At the very beginning of his own spiritual journey, Louis Massignon wrote to Charles de Foucauld, a hermit Priest living and serving a Berber Muslim tribe in the Algerian Sahara, called the Touareg. During the years of their correspondence, after their one meeting in Paris in 1909, Massignon came to see Foucauld as a mentor and "older brother". When Foucauld was killed during World War I in 1916, his writings and spiritual legacy would have been lost had not Massignon taken it upon himself to publish them and encourage René Bazin to write the Hermit Priest's first biography.
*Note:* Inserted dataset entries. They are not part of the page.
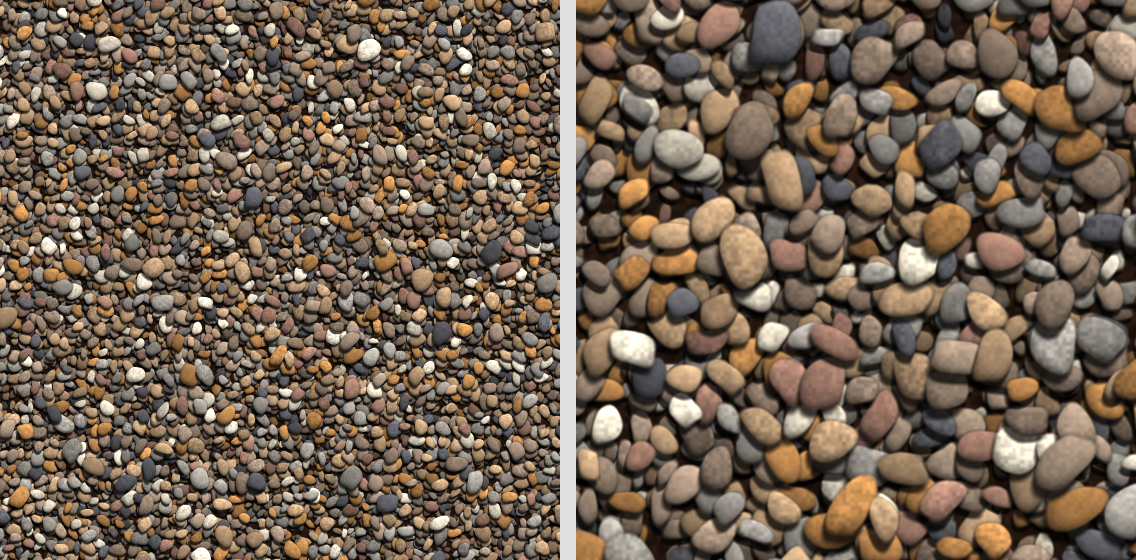
Left: the whole. Right: its middle third, enlarged.
Give the GLSL for this texture, as a WebGL 1 fragment shader.

```glsl
precision highp float;
// Sunlit bed of mixed river pebbles, piled in layers with hard small shadows.

uniform vec2 u_resolution;

const vec3 GAP_COLOR = vec3(0.12, 0.075, 0.05);
const vec3 TAN = vec3(0.69, 0.57, 0.44);
const vec3 TAUPE = vec3(0.59, 0.51, 0.44);
const vec3 GREY = vec3(0.57, 0.55, 0.52);
const vec3 OCHRE = vec3(0.71, 0.51, 0.30);
const vec3 ROSE = vec3(0.58, 0.44, 0.38);
const vec3 CREAM = vec3(0.85, 0.81, 0.73);
const vec3 SLATE = vec3(0.34, 0.34, 0.36);
const vec3 LIGHT = vec3(0.25, 0.65, 0.72);
const vec2 SHADOW_SHIFT = vec2(-0.07, -0.20); // in cells
const float SHADOW_DEPTH = 0.74;
const float AMBIENT = 0.47;
const float DIFFUSE = 0.76;
const float SOFTNESS = 0.0011; // edge width in canvas units

vec4 hash4(vec2 p) {
  vec4 q = fract(p.xyxy * vec4(0.1031, 0.1030, 0.0973, 0.1099));
  q += dot(q, q.wzxy + 33.33);
  return fract((q.xxyz + q.yzzw) * q.zywx);
}

float noise(vec2 p) {
  vec2 i = floor(p), f = fract(p);
  f = f * f * (3.0 - 2.0 * f);
  float low = mix(hash4(i).x, hash4(i + vec2(1.0, 0.0)).x, f.x);
  float high = mix(hash4(i + vec2(0.0, 1.0)).x, hash4(i + 1.0).x, f.x);
  return mix(low, high, f.y);
}

vec3 stoneColor(float kind, float tone) {
  vec3 c = TAN;
  c = mix(c, TAUPE, step(0.24, kind));
  c = mix(c, GREY, step(0.49, kind));
  c = mix(c, OCHRE, step(0.65, kind));
  c = mix(c, ROSE, step(0.76, kind));
  c = mix(c, CREAM, step(0.84, kind));
  c = mix(c, SLATE, step(0.93, kind));
  return c * mix(0.80, 1.17, tone);
}

// Local stone coordinates: the outline lies where stoneRadius is 1.
vec2 stoneSpace(vec2 p, mat2 turn, vec2 axes, vec2 phase) {
  vec2 q = turn * p / axes;
  return q + 0.11 * sin(q.yx * 2.4 + phase);
}

float stoneRadius(vec2 q, float squareness) {
  vec2 a = pow(abs(q) + 0.0001, vec2(squareness));
  return pow(a.x + a.y, 1.0 / squareness);
}

// Paints one grid of stones over the color; rows go upward so that
// each stone shades those below it.
void pebbleLayer(vec2 uv, float grid, float density, float brightness,
                 float seed, float edge, inout vec3 color) {
  vec2 p = uv * grid;
  vec2 cell = floor(p);
  float grain = noise(uv * 420.0 + seed) * 0.6 + noise(uv * 170.0 - seed) * 0.4;
  for (int j = -1; j <= 1; j++) {
    for (int i = -1; i <= 1; i++) {
      vec2 id = cell + vec2(float(i), float(j));
      vec4 place = hash4(id + seed);
      vec4 form = hash4(id + seed + 71.7);
      vec4 look = hash4(id + seed + 153.3);
      vec2 offset = p - id - 0.5 - 0.64 * (place.xy - 0.5);
      if (place.z > density || dot(offset, offset) > 1.2) continue;

      // Outline
      float angle = 6.2832 * form.x;
      float s = sin(angle), c = cos(angle);
      mat2 turn = mat2(c, -s, s, c);
      float size = mix(0.40, 0.66, form.y);
      vec2 axes = size * vec2(1.0, mix(0.52, 0.92, form.z));
      float squareness = mix(1.9, 3.1, form.w * form.w);
      vec2 phase = 6.2832 * look.zw;
      vec2 q = stoneSpace(offset, turn, axes, phase);
      float r = stoneRadius(q, squareness);
      vec2 shadowPoint = stoneSpace(offset - SHADOW_SHIFT, turn, axes, phase);
      float shadow = 1.0 - smoothstep(0.82, 1.14, stoneRadius(shadowPoint, squareness));
      float contact = 1.0 - smoothstep(0.95, 1.2, r);
      color *= (1.0 - SHADOW_DEPTH * shadow) * (1.0 - 0.28 * contact);

      // Rounded shading with mineral grain
      vec2 slope = 0.82 * (q * min(r, 1.0)) * turn;
      vec3 normal = vec3(slope, sqrt(1.0 - min(dot(slope, slope), 0.92)));
      float lit = AMBIENT + DIFFUSE * max(dot(normal, LIGHT), 0.0);
      float mottle = 1.0 + (grain - 0.5) * mix(0.16, 0.50, place.w);
      vec3 stone = stoneColor(look.x, look.y) * lit * mottle * brightness;
      float width = edge * grid / axes.y;
      float cover = 1.0 - smoothstep(1.0 - width, 1.0 + width, r);
      color = mix(color, stone, cover);
    }
  }
}

void main() {
  float shortSide = min(u_resolution.x, u_resolution.y);
  vec2 uv = gl_FragCoord.xy / shortSide;
  float edge = max(SOFTNESS, 0.6 / shortSide);
  vec3 color = GAP_COLOR * (0.7 + 0.8 * noise(uv * 300.0));

  // From buried grit to large stones on top
  pebbleLayer(uv, 66.0, 1.00, 0.74, 11.0, edge, color);
  pebbleLayer(uv, 50.0, 0.85, 0.94, 237.0, edge, color);
  pebbleLayer(uv + 0.013, 43.0, 0.66, 1.04, 419.0, edge, color);
  pebbleLayer(uv + 0.007, 31.0, 0.12, 1.06, 683.0, edge, color);

  gl_FragColor = vec4(clamp(color, 0.0, 1.0), 1.0);
}
```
The first religious communities adopting the spirituality of Charles de Foucauld and encouraged by Massignon, were not established until the 1930's and then a blossoming of lay communities of men, women, priests and religious were established all over the world, called Jesus Caritas, or the Fraternities.

On November 13, 2005, Charles de Foucauld was Beatified and listed as a martyr in the Catholic Church with the title, Blessed. On May 26, 2020 Pope Francis authorized the decrees attributing a miracle to the intercession of Blessed Charles de Foucauld, known as Charles of Jesus. That means that he can be canonized as a Saint in the Roman Catholic Church.

During World War I, in October 1916, "Massignon wrote to the hermit priest of his decision to request to be sent into combat. For Brother Charles, still a soldier in his heart, devoted to both his country and his God, choosing danger and hardship of combat was part of the sacrifice and devotion of a Christian. His letter to encourage Louis' choice was written a few hours before his own tragic death on December 16, 1916. In it he prayed that God would preserve Massignons' life, suggesting to Louis that he had somehow fulfilled the desires of the former officer. Massignon did not find out about Foucauld's death until his wife sent a newspaper clipping that arrived on January 27, 1917. He wrote," By a strange exchange, he was killed and I was protected ... Beside myself, I climbed onto the parapet of the snow-covered trench, seized by a feeling of sacred joy. And cried out, 'he found his way, he succeeded'."

Massignon always knew that his friend and mentor was a Saint and that his death was truly a martyrdom of one who sacrifices his own life out of love and devotion to God in Christ Jesus. That is why I call Massignon a "herald".

The Badaliya community looks forward to that day when Blessed Charles de Foucauld is canonized as a Saint. May we all rejoice in this very difficult moment of pandemic, protests and clearly big changes in our lives, that a great soul has been recognized. May the efforts of so many people around the world to affect the changes needed in our institutions to truly protect the dignity and worth of every human being no matter their religious, ethnic, or racial identity be acted upon and may the prophets of Islam and Christianity continue to be heralds of health, peace and justice throughout the world.

Be well, be safe and have a blessed summer.

Peace to you,

Quotations found at soundvision.com and "Dialogues with Saints and Mystics: in the Spirit of Louis Massignon" p. 75.

(See www.dcbuck.com for all past letters to the Badaliya and Peace Islands Institute)